Meet the brand new star of Singapore’s Night Safari: a cute baby Asian elephant who is a month-and-half old and was introduced to the zoo on 28th June (Tuesday). She walked into the nocturnal zoo with two of her aunts known as Jamilah and Tun, and also her mother Sri Nandong. For the initial first hour of her visit to this place, the boisterous calf tossed about a rubber ball as she played in the sand.
As the adult elephants kept a vigil on the calf, they gorged on durians, pineapples, watermelons, coconut leaves and carrots. This baby Asian elephant was born on 12th May, three months earlier than it was expected. Chawang, a 39-year-old elephant and 30-year-old Sri Nandong are her parents. This is the first elephant that has been in the park since the last six years. Normally, the gestation period of elephants last for about 24 months, and it is indeed the longest pregnancy among all animals.
This calf is an addition to the two males and three female elephants in the Night Safari. Apart from that, she also joins her brother Sang Wira who is 15 years old. 43-year-old Novendran Suppiah, the deputy had keeper of elephants noted that the young calf is a playful little elephant who loves playing with water every morning.
He added that the calf, who is yet to be named, is also fond of running around and disturbing the “aunties”. Aunties are referred to the females in the herd who protects the juvenile members of the herd.
The little Asian elephant suckles her mother milk about 20 times in a day, and has grown to 210 kg from her birth weight of just 149 kg within two months. Her caregivers have decided to name her only once her personality has developed completely. The name would portray her character.

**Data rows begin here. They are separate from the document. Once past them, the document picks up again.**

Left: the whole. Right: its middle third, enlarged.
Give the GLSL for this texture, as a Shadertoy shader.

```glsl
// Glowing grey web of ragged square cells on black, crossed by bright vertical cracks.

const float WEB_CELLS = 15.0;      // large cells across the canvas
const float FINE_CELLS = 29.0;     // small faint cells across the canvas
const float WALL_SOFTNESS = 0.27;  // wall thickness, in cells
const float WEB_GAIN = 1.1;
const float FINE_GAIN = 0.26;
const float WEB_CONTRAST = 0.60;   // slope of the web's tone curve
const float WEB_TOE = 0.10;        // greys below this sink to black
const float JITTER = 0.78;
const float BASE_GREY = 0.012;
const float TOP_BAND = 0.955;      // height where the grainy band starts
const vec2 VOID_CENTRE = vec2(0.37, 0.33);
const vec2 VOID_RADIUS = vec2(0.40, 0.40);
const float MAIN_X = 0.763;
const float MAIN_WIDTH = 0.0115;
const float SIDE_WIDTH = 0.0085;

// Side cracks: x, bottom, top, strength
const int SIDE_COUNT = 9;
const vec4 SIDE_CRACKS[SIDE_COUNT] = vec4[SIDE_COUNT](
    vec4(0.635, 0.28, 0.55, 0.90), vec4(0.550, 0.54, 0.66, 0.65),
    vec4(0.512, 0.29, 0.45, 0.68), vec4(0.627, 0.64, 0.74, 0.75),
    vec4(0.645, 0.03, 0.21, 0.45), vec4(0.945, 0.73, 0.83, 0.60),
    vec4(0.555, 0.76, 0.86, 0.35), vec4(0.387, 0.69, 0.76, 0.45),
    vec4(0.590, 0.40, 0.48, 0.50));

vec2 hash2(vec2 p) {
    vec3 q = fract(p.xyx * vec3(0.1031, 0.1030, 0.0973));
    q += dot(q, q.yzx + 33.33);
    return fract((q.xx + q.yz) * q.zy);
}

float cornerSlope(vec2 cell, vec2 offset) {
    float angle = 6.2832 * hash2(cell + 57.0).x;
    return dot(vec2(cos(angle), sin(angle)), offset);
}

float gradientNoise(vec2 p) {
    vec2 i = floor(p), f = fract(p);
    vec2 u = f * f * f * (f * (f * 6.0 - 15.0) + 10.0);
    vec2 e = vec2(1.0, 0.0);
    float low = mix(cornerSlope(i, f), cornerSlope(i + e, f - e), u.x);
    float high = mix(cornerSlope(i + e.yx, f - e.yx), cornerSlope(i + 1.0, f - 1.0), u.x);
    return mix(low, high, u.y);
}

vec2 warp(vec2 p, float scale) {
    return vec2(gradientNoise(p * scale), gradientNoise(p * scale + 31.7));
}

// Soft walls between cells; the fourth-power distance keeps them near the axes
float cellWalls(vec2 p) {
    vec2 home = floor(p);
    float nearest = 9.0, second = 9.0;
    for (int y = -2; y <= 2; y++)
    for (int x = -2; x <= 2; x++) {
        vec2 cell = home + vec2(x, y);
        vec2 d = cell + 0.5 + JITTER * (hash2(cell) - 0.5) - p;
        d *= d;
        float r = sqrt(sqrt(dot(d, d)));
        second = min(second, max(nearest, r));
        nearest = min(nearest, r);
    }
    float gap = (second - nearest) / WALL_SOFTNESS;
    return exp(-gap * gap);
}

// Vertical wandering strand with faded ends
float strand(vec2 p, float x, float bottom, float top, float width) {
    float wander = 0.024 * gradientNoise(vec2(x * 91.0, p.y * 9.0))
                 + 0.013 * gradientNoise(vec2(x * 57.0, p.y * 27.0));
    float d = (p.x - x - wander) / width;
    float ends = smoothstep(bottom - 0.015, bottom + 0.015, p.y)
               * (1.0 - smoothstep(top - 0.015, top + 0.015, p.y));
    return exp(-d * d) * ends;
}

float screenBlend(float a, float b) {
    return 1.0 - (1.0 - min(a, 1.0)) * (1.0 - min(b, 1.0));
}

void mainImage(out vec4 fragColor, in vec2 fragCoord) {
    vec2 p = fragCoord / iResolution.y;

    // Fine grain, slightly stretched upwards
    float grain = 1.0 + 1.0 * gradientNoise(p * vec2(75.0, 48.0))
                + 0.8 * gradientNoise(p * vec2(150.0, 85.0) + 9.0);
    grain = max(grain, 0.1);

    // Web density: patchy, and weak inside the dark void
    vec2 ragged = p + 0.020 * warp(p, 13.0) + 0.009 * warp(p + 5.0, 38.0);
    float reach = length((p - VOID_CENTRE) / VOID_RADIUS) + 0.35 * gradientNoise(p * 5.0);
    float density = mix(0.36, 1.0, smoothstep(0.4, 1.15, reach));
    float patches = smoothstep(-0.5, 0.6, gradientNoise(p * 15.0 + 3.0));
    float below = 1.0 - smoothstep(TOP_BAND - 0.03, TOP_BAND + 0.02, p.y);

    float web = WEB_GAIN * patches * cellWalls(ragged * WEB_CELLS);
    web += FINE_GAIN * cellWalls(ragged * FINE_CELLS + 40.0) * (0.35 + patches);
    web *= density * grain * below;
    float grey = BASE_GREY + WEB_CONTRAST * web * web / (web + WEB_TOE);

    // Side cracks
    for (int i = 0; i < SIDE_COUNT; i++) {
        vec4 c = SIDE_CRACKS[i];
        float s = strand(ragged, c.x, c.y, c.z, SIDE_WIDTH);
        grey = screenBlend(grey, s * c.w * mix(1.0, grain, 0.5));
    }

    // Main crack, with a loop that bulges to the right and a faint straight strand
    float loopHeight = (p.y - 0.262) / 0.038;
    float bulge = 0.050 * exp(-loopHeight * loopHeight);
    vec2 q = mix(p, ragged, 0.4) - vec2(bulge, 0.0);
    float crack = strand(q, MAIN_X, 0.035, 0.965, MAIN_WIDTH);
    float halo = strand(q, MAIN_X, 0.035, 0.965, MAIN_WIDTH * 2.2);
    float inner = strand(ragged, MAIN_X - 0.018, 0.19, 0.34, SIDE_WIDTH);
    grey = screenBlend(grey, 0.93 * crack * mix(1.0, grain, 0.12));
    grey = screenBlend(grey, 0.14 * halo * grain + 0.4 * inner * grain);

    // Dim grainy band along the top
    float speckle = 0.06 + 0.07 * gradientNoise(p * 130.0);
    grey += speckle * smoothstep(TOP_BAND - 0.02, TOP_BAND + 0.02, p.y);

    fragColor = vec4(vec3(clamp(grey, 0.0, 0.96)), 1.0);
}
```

Cheng Wen-Haur, chief life sciences officer, Wildlife Reserves Singapore has asserted that the birth of this calf would play a significant role in increasing the elephant population, as elephants are known to be slow breeders. He further added that this baby elephant would go ahead and raise awareness about the fate of her endangered species. Human-elephant conflicts as well as habitat loss are threatening the Asian elephants, whose numbers in the wild are estimated around just 40,000 to 50,000.